TASK STATEMENT » List the lines of this listing that hold the word "body".

......

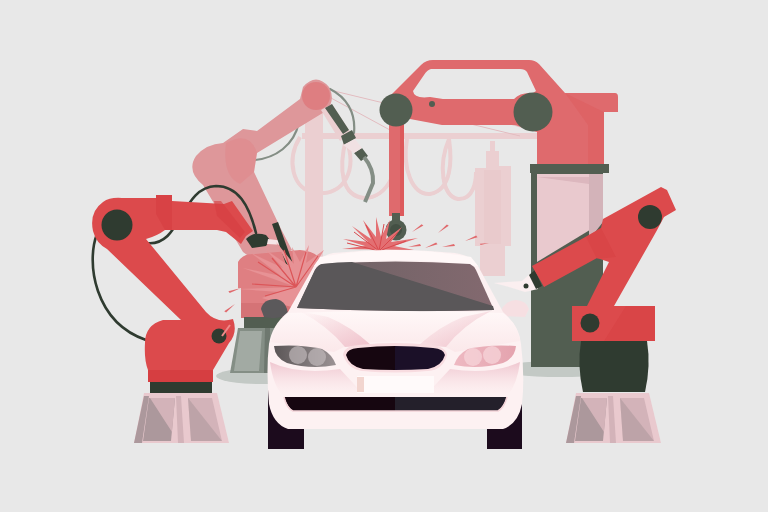
<!DOCTYPE html>
<html lang="en">
<head>
<meta charset="utf-8">
<title>Car assembly line</title>
<style>
:root {
  --paper: #e8e8e8;
  --red: #dc4a4c;
  --red-dark: #d63e41;
  --red-mid: #df6a6d;
  --red-soft: #de979a;
  --pink: #ebcfd1;
  --pink-deep: #e3bcc0;
  --steel: #e9c9ce;
  --steel-mid: #d3b3b9;
  --steel-dark: #ac989c;
  --green: #2f3b30;
  --green-mid: #525e51;
  --green-soft: #848e85;
  --shadow: #c3c9c5;
  --body: #fdf1f2;
  --ink: #1c0b1d;
}
html, body { margin: 0; background: var(--paper); overflow: hidden; }
svg { display: block; width: 768px; height: 512px; }
.red { fill: var(--red); }
.red-dark { fill: var(--red-dark); }
.red-mid { fill: var(--red-mid); }
.red-soft { fill: var(--red-soft); }
.pink { fill: var(--pink); }
.steel { fill: var(--steel); }
.steel-mid { fill: var(--steel-mid); }
.steel-dark { fill: var(--steel-dark); }
.green { fill: var(--green); }
.green-mid { fill: var(--green-mid); }
.green-soft { fill: var(--green-soft); }
.shadow { fill: var(--shadow); }
.ink { fill: var(--ink); }
.hose { fill: none; stroke: var(--green); stroke-width: 2.6; stroke-linecap: round; }
.hose-soft { fill: none; stroke: var(--green-soft); stroke-width: 2.2; stroke-linecap: round; }
.cable { fill: none; stroke: var(--pink); stroke-width: 4; }
.wire { fill: none; stroke: var(--pink-deep); stroke-width: 1; }
</style>
</head>
<body>
<svg viewBox="0 0 768 512" role="img" aria-label="Robot arms welding a car on an assembly line">
  <defs>
    <linearGradient id="hood" x1="0" y1="0" x2="0" y2="1">
      <stop offset="0" stop-color="#fff8f8"/>
      <stop offset="1" stop-color="#fbe8ea"/>
    </linearGradient>
    <linearGradient id="hood-shade" x1="0" y1="0" x2="1" y2="1">
      <stop offset="0" stop-color="#f3cdd4" stop-opacity="0"/>
      <stop offset="1" stop-color="#efc0ca"/>
    </linearGradient>
    <linearGradient id="cheek" x1="0" y1="0" x2="0" y2="1">
      <stop offset="0" stop-color="#efc6cf"/>
      <stop offset="1" stop-color="#fbe6e9" stop-opacity="0"/>
    </linearGradient>
    <linearGradient id="glass" x1="0" y1="0" x2="1" y2="0">
      <stop offset="0" stop-color="#6c6164"/>
      <stop offset="1" stop-color="#83696f"/>
    </linearGradient>
    <linearGradient id="lamp-left" x1="0" y1="0" x2="1" y2="0">
      <stop offset="0" stop-color="#5b5657"/>
      <stop offset="1" stop-color="#9b9294"/>
    </linearGradient>
    <linearGradient id="lamp-right" x1="0" y1="0" x2="1" y2="0">
      <stop offset="0" stop-color="#eeb9c2"/>
      <stop offset="1" stop-color="#e4a3ae"/>
    </linearGradient>
    <g id="foot">
      <path class="steel" d="M144 393H217L229 443H134Z"/>
      <path class="steel-dark" d="M144 396H149L142 443H134ZM149 398H175L171 441H143Z"/>
      <path class="steel-mid" d="M150 398H175L172 432ZM176 396H181L184 443H178ZM188 398H212L222 441H191Z"/>
      <path class="steel-dark" d="M188 398L222 441H191Z" opacity=".55"/>
    </g>
    <path id="spark" d="M0 0L12-3 13-1Z"/>
  </defs>

  <rect width="768" height="512" fill="var(--paper)"/>

  <g id="floor-shadows" class="shadow">
    <ellipse cx="262" cy="376" rx="46" ry="8"/>
    <ellipse cx="560" cy="369" rx="62" ry="8"/>
  </g>

  <g id="gantry">
    <path class="cable" d="M300 137C286 160 292 190 316 193C344 196 358 170 346 139M346 139C338 170 342 196 364 198C388 198 402 168 394 139M407 139C402 168 412 195 430 194C452 190 452 160 449 139M449 139C438 165 442 196 458 199C474 200 476 180 476 172"/>
    <rect class="pink" x="302" y="133" width="278" height="6"/>
    <rect class="pink" x="305" y="110" width="18" height="150"/>
    <path class="pink" d="M490 141H495V151H499V166H511V246H505V276H480V246H475V168H486V151H490Z"/>
    <path d="M484 170H501V244H484Z" fill="var(--pink-deep)" opacity=".3"/>
    <path class="wire" d="M330 90L520 136M331 98L390 130M440 105L550 135"/>
  </g>

  <g id="rear-left-robot">
    <path class="hose-soft" d="M255 160C275 158 294 146 299 122M330 89C346 97 356 112 354 133"/>
    <path class="red-soft" d="M303 87Q316 72 329 87Q336 101 326 111L257 153L254 172L281 229L292 250L262 266L243 252L203 185Q186 171 196 156Q206 144 223 143L243 129Q252 130 257 131L300 99Z"/>
    <circle cx="316" cy="96" r="14" fill="var(--red-mid)" opacity=".55"/>
    <path d="M226 143Q250 130 257 153L254 172L240 184Q222 176 226 143Z" fill="var(--red-mid)" opacity=".2"/>
    <path class="pink" d="M321 110L332 104L351 133L340 141Z"/>
    <path class="green-mid" d="M325 108L332 104L349 130L343 134ZM341 136L352 130L356 138L344 145ZM354 153L362 148L368 156L361 161Z"/>
    <path d="M343 145L355 139L362 148L354 153Z" fill="#f1e1e3"/>
    <path d="M364 157Q374 169 373 183L365 202" fill="none" stroke="var(--green-soft)" stroke-width="4"/>
    <path d="M238 262Q243 253 255 254L300 250Q320 252 322 264V310H241V288H238Z" fill="#df7f82"/>
    <rect x="241" y="303" width="50" height="15" fill="#d57376"/>
    <rect class="green-mid" x="244" y="317" width="50" height="12"/>
    <path class="green-soft" d="M238 328H292V373H230Z"/>
    <path d="M240 331H262L259 371H234Z" fill="#a2aaa3"/>
    <path d="M265 328H270V373H264Z" fill="#6e786f"/>
  </g>

  <g id="rear-right-robot">
    <path class="green-mid" d="M531 172H603V367H531Z"/>
    <path class="steel" d="M537 174H603V222L537 262Z"/>
    <path class="steel-mid" d="M589 174H603V222L589 240Z"/>
    <path d="M537 177H589V184Z" fill="#dcb7be"/>
    <rect class="green-mid" x="530" y="164" width="79" height="9"/>
    <path class="red-mid" fill-rule="evenodd" d="M381 105L421 65Q426 60 433 60H529Q535 60 539 64L565 93H615Q618 93 618 97V112H604V164H537V132L515 125H442L410 119ZM431 69Q427 70 424 75L413 91Q414 99 430 97L443 99H514Q520 92 533 93L536 91L527 72Q525 69 520 69Z"/>
    <path d="M565 93L604 112V164H588V125Z" fill="var(--red)" opacity=".22"/>
    <path class="red-mid" d="M389 118H404V216H389Z"/>
    <path d="M400 118H404V216H400Z" fill="var(--red)" opacity=".5"/>
    <g class="green-mid">
      <circle cx="396" cy="110" r="16.5"/>
      <circle cx="533" cy="112" r="19.5"/>
      <circle cx="432" cy="104" r="3"/>
      <rect x="392" y="213" width="8" height="9"/>
      <circle cx="396" cy="230" r="10.5"/>
    </g>
    <circle cx="396" cy="230" r="6" fill="#445044"/>
  </g>

  <g id="front-left-robot">
    <path class="hose" d="M97 234C86 262 94 322 146 340M146 243C182 248 180 187 216 186C238 186 249 205 256 233"/>
    <path class="red" d="M93 231Q89 212 103 202Q110 197 122 198H156V195H172V201L224 204L232 201L253 231L246 236L241 244L226 232L217 230H165Q157 236 146 239L206 312Q217 324 233 319Q238 333 229 343L213 370V382H148V370Q144 360 145 343Q145 325 163 320L181 320L107 249Q96 243 93 231Z"/>
    <path class="red-dark" d="M156 195H172V230H165L156 214ZM214 201L221 201 245 232 240 238 217 216Z" opacity=".6"/>
    <path class="red-dark" d="M148 370H213V382H148Z"/>
    <circle class="green" cx="117" cy="225" r="15.5"/>
    <circle class="green" cx="219" cy="336" r="7.5"/>
    <path class="green" d="M246 239Q254 231 266 235L270 240L266 246L252 248Z"/>
    <path d="M268 239L285 241V245L267 244Z" fill="#f6e5e7"/>
    <path class="green" d="M272 224L278 222L292 261L294 284L288 270Z"/>
    <path d="M222 336L230 325" stroke="#ef8a8a" stroke-width="2"/>
    <rect class="green" x="150" y="382" width="62" height="11"/>
    <use href="#foot"/>
  </g>

  <g id="sparks">
    <path fill="#e79295" d="M296 287L243 268 281 276 251 253 283 268 266 250 288 265 276 242 294 264 292 247 300 262 309 245 306 263 324 250 311 272 322 280 300 309 284 305 262 298 280 292 238 289Z"/>
    <path fill="none" stroke="#dc5558" stroke-width="1.2" d="M296 287L258 262M296 287L272 258M296 287L284 250M296 287L306 252M296 287L252 284M296 287L318 256M296 287L265 296"/>
    <path fill="#e36f72" d="M342 249L365 246 343 239 368 242 352 226 371 239 363 220 376 237 376 217 381 237 390 220 386 239 402 227 391 242 418 238 394 246 414 250Z"/>
    <path fill="none" stroke="#d9484c" d="M379 251L354 232M379 251L366 225M379 251L384 224M379 251L398 232M379 251L406 241M379 251L347 243"/>
    <g fill="#e0696c">
      <use href="#spark" x="408" y="247"/>
      <use href="#spark" transform="translate(412 232)rotate(-25)"/>
      <use href="#spark" transform="translate(425 248)rotate(-12)"/>
      <use href="#spark" transform="translate(438 233)rotate(-30)"/>
      <use href="#spark" x="442" y="247"/>
      <use href="#spark" transform="translate(465 241)rotate(-12)"/>
      <use href="#spark" transform="translate(489 243)rotate(180)scale(.7)"/>
      <use href="#spark" transform="translate(235 304)rotate(150)"/>
      <use href="#spark" transform="translate(241 288)rotate(170)"/>
    </g>
  </g>

  <g id="car">
    <path class="ink" d="M268 385H304V449H268ZM487 385H522V449H487Z"/>
    <path d="M261 309Q263 299 276 299Q287 301 288 315Q277 320 264 317Z" fill="#5b595b"/>
    <path d="M500 316Q502 301 516 300Q527 301 529 309L525 317Z" fill="#f6dfe2"/>
    <path d="M314 266Q320 256 333 253Q394 247 455 253Q470 255 478 266L503 312Q519 326 521 344Q525 376 522 404Q518 424 503 429H288Q273 424 269 404Q266 370 269 344Q272 325 288 312Z" fill="var(--body)"/>
    <path d="M320 257Q395 243 471 257L478 266Q395 254 314 266Z" fill="#fff8f8"/>
    <path d="M322 264Q395 259 470 264Q474 266 476 270L494 310Q395 313 297 308L315 270Q318 265 322 264Z" fill="url(#glass)"/>
    <path d="M322 264Q338 262 352 262L493 306L494 310Q395 313 297 308L315 270Q318 265 322 264Z" fill="#5a5759"/>
    <path d="M288 313Q395 309 503 313Q519 325 520 341L455 352L438 343Q395 339 350 344L334 352L271 342Q275 323 288 313Z" fill="url(#hood)"/>
    <path d="M299 311L328 317Q350 326 371 345L345 347Q327 325 299 311Z" fill="url(#hood-shade)"/>
    <path d="M491 311L463 317Q440 326 419 345L446 347Q463 325 491 311Z" fill="url(#hood-shade)"/>
    <path d="M270 362Q298 375 340 369L366 397H284Q273 386 270 362Z" fill="url(#cheek)"/>
    <path d="M520 362Q492 375 450 369L424 397H506Q517 386 520 362Z" fill="url(#cheek)"/>
    <path d="M274 346Q301 344 322 349Q332 354 336 365Q311 370 287 363Q275 358 274 346Z" fill="url(#lamp-left)"/>
    <path d="M516 346Q489 344 468 349Q458 354 454 365Q479 370 503 363Q515 358 516 346Z" fill="url(#lamp-right)"/>
    <g fill="#c5bdbf" opacity=".65">
      <circle cx="298" cy="355" r="9"/>
      <circle cx="317" cy="357" r="9"/>
    </g>
    <g fill="#f7d5da" opacity=".75">
      <circle cx="473" cy="357" r="9"/>
      <circle cx="492" cy="355" r="9"/>
    </g>
    <path d="M343 355Q344 346 358 345Q395 341 432 345Q446 347 447 355Q443 370 428 371Q395 374 362 371Q348 369 343 355Z" fill="#f8dce0"/>
    <path d="M346 355Q347 349 358 348Q377 346 395 346V370Q379 370 363 369Q349 366 346 355Z" fill="#160610"/>
    <path d="M445 355Q444 349 433 348Q414 346 395 346V370Q411 370 428 369Q442 366 445 355Z" fill="#1b1028"/>
    <rect x="357" y="376" width="77" height="17" fill="#fffafa"/>
    <rect x="357" y="377" width="7" height="15" fill="#f2d5cf"/>
    <path d="M284 397H395V411H293Q287 406 284 397Z" fill="#160610"/>
    <path d="M395 397H507Q504 406 498 411H395Z" fill="#24202b"/>
    <path d="M284 397Q287 409 293 411H498Q504 408 507 397" fill="none" stroke="#f3d3d8" stroke-width="1.5"/>
  </g>

  <g id="front-right-robot">
    <path d="M494 283L522 281L531 273L538 289L525 292L509 287Z" fill="#fbeff0"/>
    <path class="green" d="M529 275L535 270L542 286L536 289Z"/>
    <circle class="green" cx="526" cy="286" r="2.5"/>
    <path class="red" d="M532 266L580 240L601 228L603 219L661 187L667 190L676 210L664 217L656 232L614 306H655V341H572V306H587L609 262L597 258L544 287Z"/>
    <path class="red-dark" d="M601 228L616 257L597 259L586 237ZM626 306H655V341H604Z" opacity=".45"/>
    <circle class="green" cx="650" cy="217" r="12"/>
    <circle class="green" cx="590" cy="323" r="9.5"/>
    <path class="green" d="M581 341H647Q651 366 645 392H583Q577 366 581 341Z"/>
    <use href="#foot" x="432"/>
  </g>
</svg>
</body>
</html>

......

REPLY TO THE TASK »
  --body: #fdf1f2;
html, body { margin: 0; background: var(--paper); overflow: hidden; }
<body>
    <path d="M314 266Q320 256 333 253Q394 247 455 253Q470 255 478 266L503 312Q519 326 521 344Q525 376 522 404Q518 424 503 429H288Q273 424 269 404Q266 370 269 344Q272 325 288 312Z" fill="var(--body)"/>
</body>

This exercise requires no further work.